A Quezon City-based environmental group and toxic watchdog asked the government to put an end on the sale of disposable wet wipes containing hazardous chemicals.
Ecowaste Coalition (ECOWASTE COALITION / MANILA BULLETIN)
EcoWaste Coalition also appealed to the consumers to carefully examine the product profiles of these items before purchasing any of them and to ensure that they only buy safe wet wipes.
The group expressed deep alarm after its inspection teams discovered the abundance in the market of cheap pre-moistened wet wipes with banned preservatives and biocides.
In letters sent to the Food and Drug Administration (FDA), the group reported the widespread sale in Divisoria, Manila of baby wipes containing the combination preservatives methylchloroisothiazolinone and methylisothiazolinone (MCI/MIT), which are chemical compounds that can trigger allergic contact dermatitis (ACD).

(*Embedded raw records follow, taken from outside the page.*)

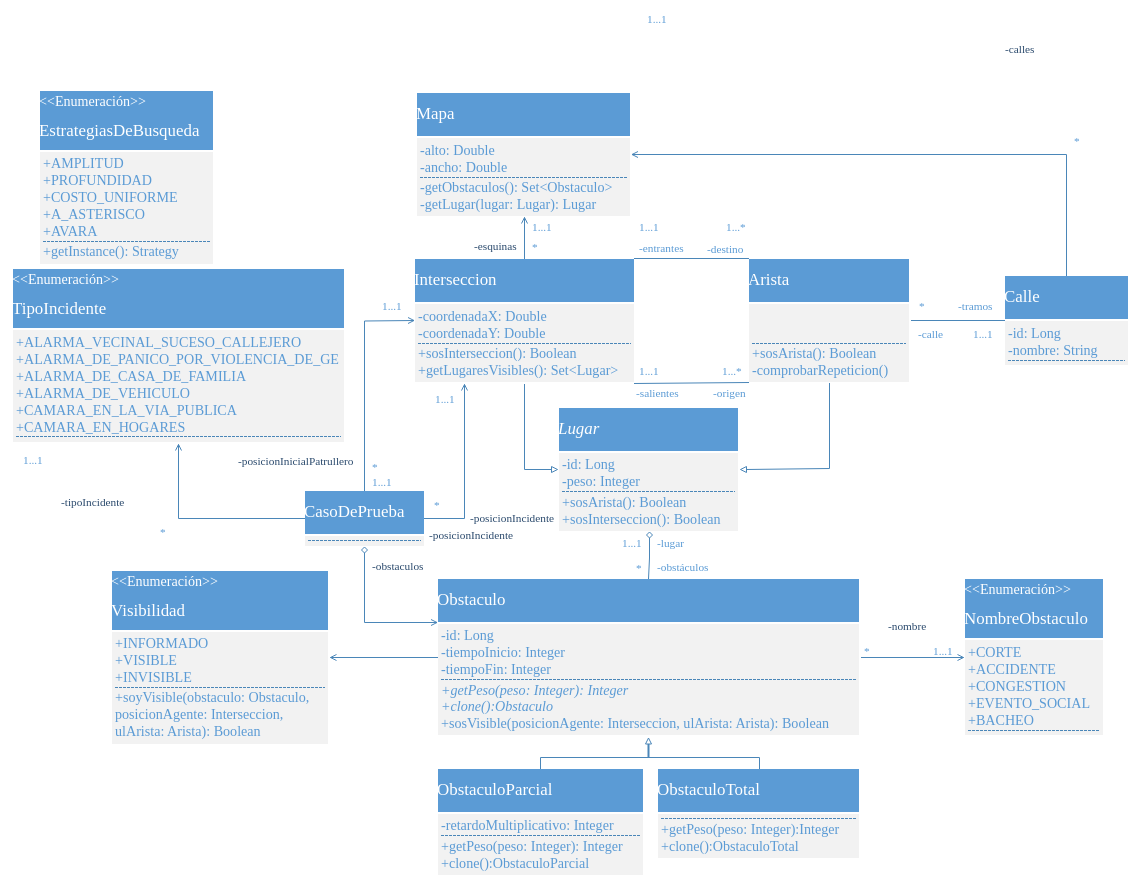
<!DOCTYPE html>
<html lang="es">
<head>
<meta charset="utf-8">
<title>Diagrama de clases</title>
<style>
:root {
  --head: #5b9bd5;
  --body: #f2f2f2;
  --ink: #5b9bd5;
  --line: #4a86b8;
  --role: #2b4a6d;
  --paper: #fff;
}
* { box-sizing: border-box; margin: 0; padding: 0; }
body { background: var(--paper); overflow: hidden; }
.diagram {
  position: relative;
  width: 1141px;
  height: 888px;
  overflow: hidden;
  background: var(--paper);
  font-family: "Liberation Serif", "Times New Roman", serif;
  color: var(--ink);
}
.links { position: absolute; left: 0; top: 0; fill: none; stroke: var(--line); stroke-width: 1; }
.links .hollow { fill: var(--paper); }
.class {
  --lead: 4px;
  position: absolute;
  left: var(--x);
  top: var(--y);
  width: var(--w);
  height: var(--h);
  display: flex;
  flex-direction: column;
  gap: 2px;
  white-space: nowrap;
}
.class header {
  flex: none;
  height: 43px;
  padding-bottom: 2px;
  background: var(--head);
  color: var(--paper);
  display: flex;
  flex-direction: column;
  justify-content: center;
}
.class h2 { font-size: 16.9px; line-height: 20px; font-weight: 400; margin-left: -1px; }
.enum header { height: 59px; justify-content: flex-start; gap: 10px; }
.enum header p { font-size: 14.1px; line-height: 20px; margin-left: -1px; }
.abstract h2, .abstract-op { font-style: italic; }
.members { flex: 1; background: var(--body); padding-top: var(--lead); font-size: 14.1px; line-height: 16.9px; }
.members ul { list-style: none; padding: 0 3px; }
.members li { min-height: 16.9px; }
.members hr {
  border: 0;
  height: 1px;
  margin: 1px 3px 1.5px;
  background: repeating-linear-gradient(90deg, var(--line) 0 3px, transparent 3px 4px);
}
.label {
  position: absolute;
  left: var(--x);
  top: var(--y);
  font-size: 11.3px;
  line-height: 12px;
  white-space: nowrap;
}
.role { color: var(--role); }
</style>
</head>
<body>
<main class="diagram">

  <section class="class enum" style="--x:40px;--y:91px;--w:173px;--h:173px;--lead:3.3px">
    <header><p>&lt;&lt;Enumeración&gt;&gt;</p><h2>EstrategiasDeBusqueda</h2></header>
    <div class="members">
      <ul><li>+AMPLITUD</li><li>+PROFUNDIDAD</li><li>+COSTO_UNIFORME</li><li>+A_ASTERISCO</li><li>+AVARA</li></ul>
      <hr>
      <ul><li>+getInstance(): Strategy</li></ul>
    </div>
  </section>

  <section class="class enum" style="--x:13px;--y:269px;--w:331px;--h:173px">
    <header><p>&lt;&lt;Enumeración&gt;&gt;</p><h2>TipoIncidente</h2></header>
    <div class="members">
      <ul><li>+ALARMA_VECINAL_SUCESO_CALLEJERO</li><li>+ALARMA_DE_PANICO_POR_VIOLENCIA_DE_GE</li><li>+ALARMA_DE_CASA_DE_FAMILIA</li><li>+ALARMA_DE_VEHICULO</li><li>+CAMARA_EN_LA_VIA_PUBLICA</li><li>+CAMARA_EN_HOGARES</li></ul>
      <hr>
    </div>
  </section>

  <section class="class" style="--x:417px;--y:93px;--w:213px;--h:123px">
    <header><h2>Mapa</h2></header>
    <div class="members">
      <ul><li>-alto: Double</li><li>-ancho: Double</li></ul>
      <hr>
      <ul><li>-getObstaculos(): Set&lt;Obstaculo&gt;</li><li>-getLugar(lugar: Lugar): Lugar</li></ul>
    </div>
  </section>

  <section class="class" style="--x:415px;--y:259px;--w:219px;--h:123px">
    <header><h2>Interseccion</h2></header>
    <div class="members">
      <ul><li>-coordenadaX: Double</li><li>-coordenadaY: Double</li></ul>
      <hr>
      <ul><li>+sosInterseccion(): Boolean</li><li>+getLugaresVisibles(): Set&lt;Lugar&gt;</li></ul>
    </div>
  </section>

  <section class="class" style="--x:749px;--y:259px;--w:160px;--h:123px">
    <header><h2>Arista</h2></header>
    <div class="members">
      <ul><li></li><li></li></ul>
      <hr>
      <ul><li>+sosArista(): Boolean</li><li>-comprobarRepeticion()</li></ul>
    </div>
  </section>

  <section class="class" style="--x:1005px;--y:276px;--w:123px;--h:89px">
    <header><h2>Calle</h2></header>
    <div class="members">
      <ul><li>-id: Long</li><li>-nombre: String</li></ul>
      <hr>
    </div>
  </section>

  <section class="class abstract" style="--x:559px;--y:408px;--w:179px;--h:123px;--lead:3.3px">
    <header><h2>Lugar</h2></header>
    <div class="members">
      <ul><li>-id: Long</li><li>-peso: Integer</li></ul>
      <hr>
      <ul><li>+sosArista(): Boolean</li><li>+sosInterseccion(): Boolean</li></ul>
    </div>
  </section>

  <section class="class" style="--x:305px;--y:491px;--w:119px;--h:55px;--lead:3px">
    <header><h2>CasoDePrueba</h2></header>
    <div class="members"><hr></div>
  </section>

  <section class="class enum" style="--x:112px;--y:571px;--w:216px;--h:173px;--lead:3px">
    <header><p>&lt;&lt;Enumeración&gt;&gt;</p><h2>Visibilidad</h2></header>
    <div class="members">
      <ul><li>+INFORMADO</li><li>+VISIBLE</li><li>+INVISIBLE</li></ul>
      <hr>
      <ul><li>+soyVisible(obstaculo: Obstaculo,<br>posicionAgente: Interseccion,<br>ulArista: Arista): Boolean</li></ul>
    </div>
  </section>

  <section class="class" style="--x:438px;--y:579px;--w:421px;--h:156px;--lead:3.3px">
    <header><h2>Obstaculo</h2></header>
    <div class="members">
      <ul><li>-id: Long</li><li>-tiempoInicio: Integer</li><li>-tiempoFin: Integer</li></ul>
      <hr>
      <ul><li class="abstract-op">+getPeso(peso: Integer): Integer</li><li class="abstract-op">+clone():Obstaculo</li><li>+sosVisible(posicionAgente: Interseccion, ulArista: Arista): Boolean</li></ul>
    </div>
  </section>

  <section class="class enum" style="--x:965px;--y:579px;--w:138px;--h:156px">
    <header><p>&lt;&lt;Enumeración&gt;&gt;</p><h2>NombreObstaculo</h2></header>
    <div class="members">
      <ul><li>+CORTE</li><li>+ACCIDENTE</li><li>+CONGESTION</li><li>+EVENTO_SOCIAL</li><li>+BACHEO</li></ul>
      <hr>
    </div>
  </section>

  <section class="class" style="--x:438px;--y:769px;--w:205px;--h:106px;--lead:3.3px">
    <header><h2>ObstaculoParcial</h2></header>
    <div class="members">
      <ul><li>-retardoMultiplicativo: Integer</li></ul>
      <hr>
      <ul><li>+getPeso(peso: Integer): Integer</li><li>+clone():ObstaculoParcial</li></ul>
    </div>
  </section>

  <section class="class" style="--x:658px;--y:769px;--w:201px;--h:89px;--lead:3.3px">
    <header><h2>ObstaculoTotal</h2></header>
    <div class="members">
      <hr>
      <ul><li>+getPeso(peso: Integer):Integer</li><li>+clone():ObstaculoTotal</li></ul>
    </div>
  </section>

  <svg class="links" width="1141" height="888" viewBox="0 0 1141 888" aria-hidden="true">
    <defs>
      <path id="arrow" d="M-6 -3L0 0L-6 3"/>
      <path id="triangle" class="hollow" d="M-6 -3V3L0 0Z"/>
      <path id="diamond" class="hollow" d="M0 -3L3 0L0 3L-3 0Z"/>
    </defs>
    <!-- Calle a Mapa -->
    <path d="M1066.5 276V154.5H632"/><use href="#arrow" transform="translate(632 154.5) rotate(180)"/>
    <!-- Interseccion a Mapa -->
    <path d="M524.5 259V217.5"/><use href="#arrow" transform="translate(524.5 217.5) rotate(-90)"/>
    <!-- Interseccion y Arista -->
    <path d="M634 258.5H749M634 383.5L749 382.5"/>
    <!-- Arista y Calle -->
    <path d="M911 320.5H1005"/>
    <!-- Interseccion y Arista heredan de Lugar -->
    <path d="M524.5 384V469.5H551"/><use href="#triangle" transform="translate(557.5 469.5)"/>
    <path d="M829.5 383V468.5L746 469.5"/><use href="#triangle" transform="translate(740.5 469.5) rotate(180)"/>
    <!-- CasoDePrueba a Interseccion -->
    <path d="M364.5 491V321L414 320.5"/><use href="#arrow" transform="translate(414 320.5)"/>
    <path d="M424 518.5H464.5V384.5"/><use href="#arrow" transform="translate(464.5 384.5) rotate(-90)"/>
    <!-- CasoDePrueba a TipoIncidente -->
    <path d="M305 518.5H178.5V444.5"/><use href="#arrow" transform="translate(178.5 444.5) rotate(-90)"/>
    <!-- CasoDePrueba a Obstaculo -->
    <path d="M364.5 553V622.5H437"/><use href="#diamond" x="364.5" y="550"/><use href="#arrow" x="437" y="622.5"/>
    <!-- Obstaculo y Lugar -->
    <path d="M649.5 538V558L648.5 579"/><use href="#diamond" x="649.5" y="535"/>
    <!-- Obstaculo a Visibilidad -->
    <path d="M438 657.5H330.5"/><use href="#arrow" transform="translate(330.5 657.5) rotate(180)"/>
    <!-- Obstaculo a NombreObstaculo -->
    <path d="M861 657.5H963.5"/><use href="#arrow" x="963.5" y="657.5"/>
    <!-- Herencia de Obstaculo -->
    <path d="M540.5 769V757.5H759.5V769"/><path d="M648.5 757.5V744" stroke-width="2"/><use href="#triangle" transform="translate(648.5 738) rotate(-90)"/>
  </svg>

  <!-- Mapa y Calle -->
  <span class="label" style="--x:647px;--y:13px">1...1</span>
  <span class="label role" style="--x:1005px;--y:43px">-calles</span>
  <span class="label" style="--x:1074px;--y:135px">*</span>

  <!-- Mapa e Interseccion -->
  <span class="label" style="--x:532px;--y:221px">1...1</span>
  <span class="label role" style="--x:474px;--y:240px">-esquinas</span>
  <span class="label" style="--x:532px;--y:241px">*</span>

  <!-- Interseccion y Arista -->
  <span class="label" style="--x:639px;--y:221px">1...1</span>
  <span class="label" style="--x:726px;--y:221px">1...*</span>
  <span class="label" style="--x:639px;--y:242px">-entrantes</span>
  <span class="label" style="--x:707px;--y:243px">-destino</span>
  <span class="label" style="--x:639px;--y:365px">1...1</span>
  <span class="label" style="--x:722px;--y:365px">1...*</span>
  <span class="label" style="--x:636px;--y:387px">-salientes</span>
  <span class="label" style="--x:713px;--y:387px">-origen</span>

  <!-- Arista y Calle -->
  <span class="label" style="--x:919px;--y:300px">*</span>
  <span class="label" style="--x:958px;--y:300px">-tramos</span>
  <span class="label" style="--x:918px;--y:328px">-calle</span>
  <span class="label" style="--x:973px;--y:328px">1...1</span>

  <!-- CasoDePrueba -->
  <span class="label" style="--x:382px;--y:300px">1...1</span>
  <span class="label" style="--x:435px;--y:393px">1...1</span>
  <span class="label role" style="--x:238px;--y:455px">-posicionInicialPatrullero</span>
  <span class="label" style="--x:372px;--y:461px">*</span>
  <span class="label" style="--x:372px;--y:476px">1...1</span>
  <span class="label role" style="--x:372px;--y:560px">-obstaculos</span>
  <span class="label" style="--x:434px;--y:499px">*</span>
  <span class="label role" style="--x:470px;--y:512px">-posicionIncidente</span>
  <span class="label role" style="--x:429px;--y:529px">-posicionIncidente</span>
  <span class="label" style="--x:23px;--y:454px">1...1</span>
  <span class="label role" style="--x:61px;--y:496px">-tipoIncidente</span>
  <span class="label" style="--x:160px;--y:526px">*</span>

  <!-- Lugar y Obstaculo -->
  <span class="label" style="--x:622px;--y:537px">1...1</span>
  <span class="label" style="--x:657px;--y:561px">-obstáculos</span>
  <span class="label" style="--x:636px;--y:562px">*</span>
  <span class="label" style="--x:657px;--y:537px">-lugar</span>

  <!-- Obstaculo y NombreObstaculo -->
  <span class="label role" style="--x:888px;--y:620px">-nombre</span>
  <span class="label" style="--x:864px;--y:645px">*</span>
  <span class="label" style="--x:933px;--y:645px">1...1</span>
</main>
</body>
</html>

FDA Advisory No. 2017-006, which was reiterated through FDA Advisory No. 2018-034, pointed out that methylisothiazolinone is “prohibited in leave-on products.”
As per the European Union (EU), “for leave-on cosmetic products (including ‘wet wipes’), no safe concentrations of MIT for induction of contact allergy or elicitation have been adequately demonstrated.”
“We are concerned that wet wipes containing MCI/MIT, including some products that bear Cosmetic Notification No., are still sold in the market. The continued sale of these supposedly hygiene products is disturbing as these preservatives on leave-on products is a common cause of ACD causing skin rash or lesion and other signs and symptoms,” said Thony Dizon, Chemical Safety Campaigner, EcoWaste Coalition.
Dong Bang, Dong Bang Yao Baby Tender, Family Treasure Baby Tender, Sky Fire Baby Tender, and Giggley Baby Wipes, which are sold for P20-P25 per pack, listed MCI/MIT among their ingredients.
The group also reported finding “Super Soft Skin Care Wet Towel,” sold for P19/pack, which contains iodopropynyl butylcarbamate or IPBC that is “banned in products intended for children under 3 years of age” in the EU. IPBC belongs to the carbamate family of biocides.
“While the product we found is not called ‘Baby Wipes,’ its packaging contains an image of a baby, plus a ‘Triple Baby Protection’ mark, which may entice consumers to use it to clean baby’s face, hands, bottom, and genital,” said Dizon.
Product alerts issued by European countries state that “IPBC may penetrate the skin of the infant and may have an adverse effect on the function of the thyroid gland.”
To protect young consumers against ACD and other health problems due to skin exposure to MCI/MIT and IPBC, the EcoWaste Coalition requested the FDA to issue the necessary public health warnings and to cause the removal of non-compliant products from store shelves nationwide.
“Consumers should carefully read the product labels, avoid wipes containing MCI/MIT and IPBC and shun those that have not been assessed by health authorities for their quality and safety,” the group emphasized.
The group also advised consumers not to flush used wet wipes or throw them on streets or canals as these may clog the drainage and sewer systems, block anti-flood pumping stations, damage wastewater pumps, and add to the plastic pollution of water bodies and the oceans.